Workplace stress is now estimated to be the biggest occupational health problem in the UK after musculoskeletal disorders, with one in five people claiming that they find their work "very" or "extremely" stressful.
The survey found the most stressful jobs are teaching, social work, call centre work, prison officers and the police and notes that in the public sector, 64 almost two-thirds of employers were concerned about overwork or stress at work, compared to half of private sector employers.
However as the report acknowledges, this should not necessarily be sued to excuse the fact that public sector employees take an average of three days more sick leave than their private sector counterparts.
"This imbalance could be due in some measure to the fact that the culture within the public sector is more accepting of higher sickness absence rates relative to the private sector," the report says.
However, as research carried out in Finland in 2003 found, male workers classed as having low justice in 'decision making procedures' had a 41 per cent higher risk of sickness absence than their 'high justice' equivalents.
MIND also points out that a recent CBI survey of over 800 companies found that while 98 per cent said mental health should be a company concern, fewer than one in ten had an official policy on mental health.
Richard Brook, the chief executive of MIND, said: "Employers cannot afford to ignore the ever-increasing levels of occupational stress and the long-hours culture of working Britain.
"We urge more understanding of stress and mental health problems in the workplace. Today's competitive and pressured work environments can make it difficult for people to disclose their problems."
Sources of stress cited in the report included poor working conditions, relationships at work, an unclear role in the organisation, long hours, lack of job security, organisational climate, and a general mismatch between and individual's personality type and the requirements of their job.
But others are less convinced by MIND's arguments, claiming that many claims of stress-related illness are more symptomatic of Britain's "sickie culture" and that GPs are far too likely to accept patient's claims of stress without question.
Ruth Lea from the Centre for Policy Studies think-tank said last month that the workplace was increasingly getting the blame for problems in other aspects of people's lives.
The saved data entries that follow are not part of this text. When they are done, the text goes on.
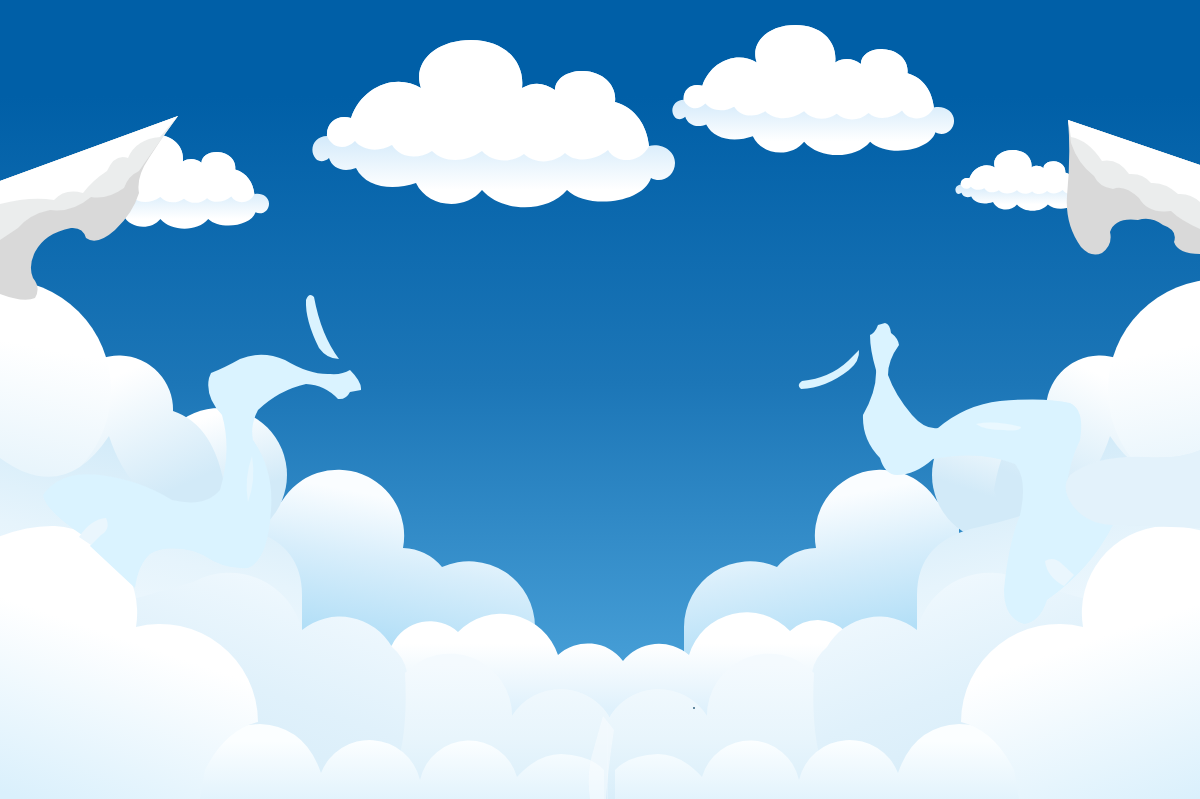
<!DOCTYPE html>
<html lang="en">
<head>
<meta charset="utf-8">
<title>Sky with clouds</title>
<style>
:root {
  --sky-top: #005fa7;
  --sky-mid: #1c76b7;
  --sky-low: #479fd7;
  --white: #ffffff;
  --pale: #e3f3fd;
  --ice: #daf3ff;
  --blue-shade: #b3dff7;
  --cliff: #d9d9d9;
  --cliff-light: #ebeded;
}
html, body { margin: 0; height: 100%; overflow: hidden; background: var(--sky-top); }
svg { display: block; width: 1200px; height: 799px; }
.white { fill: var(--white); }
.ice { fill: var(--ice); }
.cliff { fill: var(--cliff); }
.cliff-light { fill: var(--cliff-light); }
.s-white { stop-color: var(--white); }
.s-pale { stop-color: var(--pale); }
.s-shade { stop-color: var(--blue-shade); }
</style>
</head>
<body>
<svg viewBox="0 0 1200 799" role="img" aria-label="Blue sky framed by clouds, snowy ledges and pale blue shapes">
  <defs>
    <linearGradient id="sky" x1="0" y1="0" x2="0" y2="1">
      <stop offset="0.12" stop-color="var(--sky-top)"/>
      <stop offset="0.48" stop-color="var(--sky-mid)"/>
      <stop offset="0.84" stop-color="var(--sky-low)"/>
    </linearGradient>
    <linearGradient id="back-fill" gradientUnits="userSpaceOnUse" x1="380" y1="480" x2="350" y2="635">
      <stop offset="0.1" stop-color="#fafdff"/>
      <stop offset="0.5" stop-color="#d8eefb"/>
      <stop offset="1" class="s-shade"/>
    </linearGradient>
    <linearGradient id="puff-fill" x1="0.3" y1="0" x2="0.6" y2="0.9">
      <stop offset="0.1" class="s-white"/>
      <stop offset="0.75" stop-color="#d2eaf8"/>
    </linearGradient>
    <linearGradient id="big-fill" x1="0.7" y1="0" x2="0.5" y2="1">
      <stop offset="0.3" class="s-white"/>
      <stop offset="1" stop-color="#e2f2fb"/>
    </linearGradient>
    <linearGradient id="body-fill" x1="0.7" y1="0" x2="0.4" y2="1">
      <stop offset="0" stop-color="#cfe9f8"/>
      <stop offset="0.5" stop-color="#e6f4fc"/>
      <stop offset="1" stop-color="#f3faff"/>
    </linearGradient>
    <linearGradient id="slope-fill" gradientUnits="userSpaceOnUse" x1="310" y1="575" x2="240" y2="770">
      <stop offset="0" stop-color="#f1f9fe"/>
      <stop offset="0.6" stop-color="#e0f1fb"/>
      <stop offset="1" stop-color="#d8edf9"/>
    </linearGradient>
    <linearGradient id="middle-fill" gradientUnits="userSpaceOnUse" x1="0" y1="615" x2="0" y2="710">
      <stop offset="0.3" class="s-white"/>
      <stop offset="1" stop-color="#dff1fc"/>
    </linearGradient>
    <linearGradient id="inner-fill" gradientUnits="userSpaceOnUse" x1="0" y1="664" x2="0" y2="799">
      <stop offset="0" stop-color="#f4fafe"/>
      <stop offset="0.55" stop-color="#e8f5fc"/>
      <stop offset="1" stop-color="#d9eefa"/>
    </linearGradient>
    <linearGradient id="front-fill" gradientUnits="userSpaceOnUse" x1="140" y1="610" x2="70" y2="815">
      <stop offset="0.15" class="s-white"/>
      <stop offset="1" stop-color="#daf0fc"/>
    </linearGradient>
    <linearGradient id="row-fill" gradientUnits="userSpaceOnUse" x1="0" y1="724" x2="0" y2="810">
      <stop offset="0.2" stop-color="#fbfeff"/>
      <stop offset="1" stop-color="#def1fc"/>
    </linearGradient>
    <linearGradient id="under-fill" gradientUnits="userSpaceOnUse" x1="0" y1="130" x2="0" y2="205">
      <stop offset="0" stop-color="#cfe8fa"/>
      <stop offset="0.8" class="s-white"/>
    </linearGradient>

    <g id="floating-cloud">
      <path fill="url(#under-fill)" d="M316 159C308 150 314 136 327 136C326 122 338 114 351 118C362 86 396 73 421 88C412 62 436 40 471 40C506 40 525 63 522 88C534 81 545 83 555 90C555 78 569 70 584 71C604 72 617 86 615 102C636 108 647 126 649 146C662 143 675 151 675 163C675 176 662 184 651 178C643 203 588 210 567 190C548 213 502 213 482 190C465 211 428 208 416 183C393 191 366 188 356 168C343 173 332 168 329 158C325 162 319 162 316 159Z"/>
      <path class="white" d="M327 136C326 122 338 114 351 118C362 86 396 73 421 88C412 62 436 40 471 40C506 40 525 63 522 88C534 81 545 83 555 90C555 78 569 70 584 71C604 72 617 86 615 102C636 108 647 126 649 146C641 163 617 165 608 150C595 161 575 163 565 153C553 164 535 164 524 154C510 164 492 162 482 151C465 163 444 163 432 151C418 160 400 158 392 145C378 153 362 150 355 141C345 151 332 148 327 136Z"/>
    </g>

    <g id="bank-back">
      <path fill="url(#back-fill)" d="M260 520L282 501A66 66 0 0 1 403 548Q427 549 442 567A66 66 0 0 1 535 627V690H260Z"/>
      <circle cx="220" cy="475" r="67" fill="url(#puff-fill)"/>
      <path fill="url(#puff-fill)" d="M65 408A54 54 0 0 1 173 411Q215 425 225 490L200 570H65Z"/>
      <circle cx="0" cy="390" r="111" fill="url(#big-fill)"/>
      <path fill="url(#body-fill)" d="M-10 450Q60 510 109 436Q130 500 180 510Q210 520 240 527Q302 540 302 595V680H-10Z"/>
    </g>

    <g id="bank-front">
      <path fill="url(#slope-fill)" d="M130 600L193 582A75 75 0 0 1 302 630A60 60 0 0 1 392 647Q404 657 407 672A62 62 0 0 1 512 716A57 57 0 0 1 612 722V799H100Z"/>
      <path fill="url(#inner-fill)" d="M380 799Q410 760 405 673A62 62 0 0 1 512 716A57 57 0 0 1 611 720V799Z"/>
      <path fill="url(#row-fill)" d="M200 799V745Q226 725 260 724Q305 726 321 773A52 52 0 0 1 420 780A50 50 0 0 1 517 777Q538 754 561 754Q590 755 604 770V799Z"/>
      <path fill="url(#front-fill)" d="M-20 545Q20 525 55 526A87 87 0 0 1 136 627A98 98 0 0 1 258 722Q225 730 205 770L200 799H-20Z"/>
    </g>
  </defs>

  <rect id="sky-background" width="1200" height="799" fill="url(#sky)"/>

  <g id="floating-clouds">
    <use href="#floating-cloud"/>
    <use href="#floating-cloud" transform="translate(429.6 -6) scale(.777)"/>
    <use href="#floating-cloud" transform="translate(842 135.5) scale(.363)"/>
    <use href="#floating-cloud" transform="translate(-111 112) scale(.563)"/>
  </g>

  <g id="cloud-bank">
    <use href="#bank-back"/>
    <use href="#bank-back" transform="translate(1219 0) scale(-1 1)"/>
    <path fill="url(#middle-fill)" d="M380 799V660L392 645A42 42 0 0 1 458 632A60 60 0 0 1 558 655A44 44 0 0 1 623 661A46 46 0 0 1 689 655A60 60 0 0 1 790 631A40 40 0 0 1 846 632L860 660V799Z"/>
    <use href="#bank-front"/>
    <use href="#bank-front" transform="translate(1219 0) scale(-1 1)"/>
    <path fill="#fbfdff" d="M590 799Q586 772 594 748L603 716L614 730Q608 770 606 799Z" opacity=".5"/>
    <circle cx="694" cy="708" r="1" fill="#35637f"/>
  </g>

  <g id="left-ledge">
    <path class="cliff" d="M0 181L178 116Q162 137 149 158Q136 177 139 193Q133 213 115 230Q97 246 86 238Q83 227 71 228Q45 233 35 252Q28 266 33 278Q41 288 35 298Q24 303 0 294Z"/>
    <path class="cliff-light" d="M0 181L178 116Q157 145 139 171Q128 176 124 188Q107 200 91 197Q72 213 50 210Q30 214 18 228L0 240Z"/>
    <path class="white" d="M0 181L178 116L160 137Q136 139 128 158Q115 153 107 171Q93 180 83 193Q65 188 54 200Q31 196 0 204Z"/>
  </g>

  <g id="right-ledge">
    <path class="cliff" d="M1068 120L1200 165V254Q1178 254 1174 242Q1178 230 1163 225Q1151 216 1138 220Q1115 217 1110 232Q1113 245 1102 253Q1091 258 1081 247Q1065 225 1067 196Q1071 155 1068 120Z"/>
    <path class="cliff-light" d="M1068 120L1200 165V229Q1180 220 1171 211Q1148 214 1139 198Q1124 184 1113 189Q1099 187 1094 176Q1078 164 1071 143Z"/>
    <path class="white" d="M1068 120L1200 165V202Q1190 193 1178 194Q1165 182 1151 183Q1143 173 1129 174Q1118 158 1102 161Q1088 140 1071 137Z"/>
  </g>

  <g id="left-figure">
    <path class="ice" d="M211 373Q224 368 240 359Q262 350 285 360Q310 375 330 374Q342 375 350 370Q362 382 361 390L350 392Q346 400 338 399Q325 385 306 384Q279 390 258 410Q250 425 253 440Q274 470 271 510Q268 560 248 568Q225 570 203 555L193 551Q165 545 150 554Q138 565 135 588L90 546L108 519L82 535Q45 510 43 495Q60 470 100 475Q140 480 172 500Q205 508 220 490Q232 450 222 415Q205 397 209 378Z"/>
    <path class="ice" d="M306 300Q309 292 314 297Q321 335 339 359Q327 359 319 348Q305 320 306 300Z"/>
    <path fill="#eaf6fd" d="M79 537Q91 519 106 518Q111 529 101 535L91 545Z"/>
    <path fill="#e6f6fe" d="M252 456Q244 478 248 502Q256 480 252 456Z"/>
  </g>

  <g id="right-figure">
    <path class="ice" d="M885 323Q890 324 891 333Q898 338 899 345Q888 360 888 375Q895 395 912 415Q925 430 938 428Q965 405 1000 401Q1045 397 1070 403Q1085 410 1080 440Q1070 460 1066 490Q1080 515 1113 525Q1090 570 1047 600Q1040 622 1024 624Q1004 618 1004 590Q1008 545 1020 515Q1028 480 1015 464Q980 450 933 459Q915 475 897 475Q885 475 880 458Q862 440 863 415Q877 390 876 370Q870 350 870 335Q875 333 878 325Z"/>
    <path class="ice" d="M859 350Q860 361 849 370Q826 388 801 389Q796 385 802 381Q830 378 848 361Z"/>
    <path fill="#eaf8ff" d="M976 424Q995 420 1021 427Q1020 432 1004 430Q984 430 976 424Z"/>
    <path fill="#eaf6fd" d="M1045 561Q1053 556 1061 563L1074 575L1064 586Q1047 577 1045 561Z"/>
    <path fill="#e3f2fb" d="M1200 450Q1180 459 1145 457Q1096 455 1070 475Q1060 488 1073 506Q1087 524 1112 525L1200 528Z"/>
  </g>
</svg>
</body>
</html>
"We all accept that to some extent people have stress," she said. "But sometimes stress in people's lives tends to get focused on the workplace. Frequently it's not work issues that cause the stress," she said.
"There's a difference between stress and pressure. Because stress has become more acceptable it's become the new backache."
It's become acceptable, almost traditional, to talk about stress in the workplace," she added. "Ten or 20 years ago people didn't use the term at all, they would say, 'Frankly, what do you expect?'.
"There's a difference between stress and pressure.
"Because stress has become more acceptable it's become the new backache. People say, 'Sorry, I've got stress'."
And while long hours are frequently cited as a cause of stress, research published last week by the Chartered Institute of Personnel and Development found that more than three quarters of those who work longer than 48 hours a week do so because they want to, not because they are forced to.
Nevertheless, MIND insists that workplace stress has reached almost "endemic proportions" and says that employers cannot afford to ignore it any longer.
Conversely, as a Confederation of British Industry spokesman said: "One person's stress is another person's job satisfaction."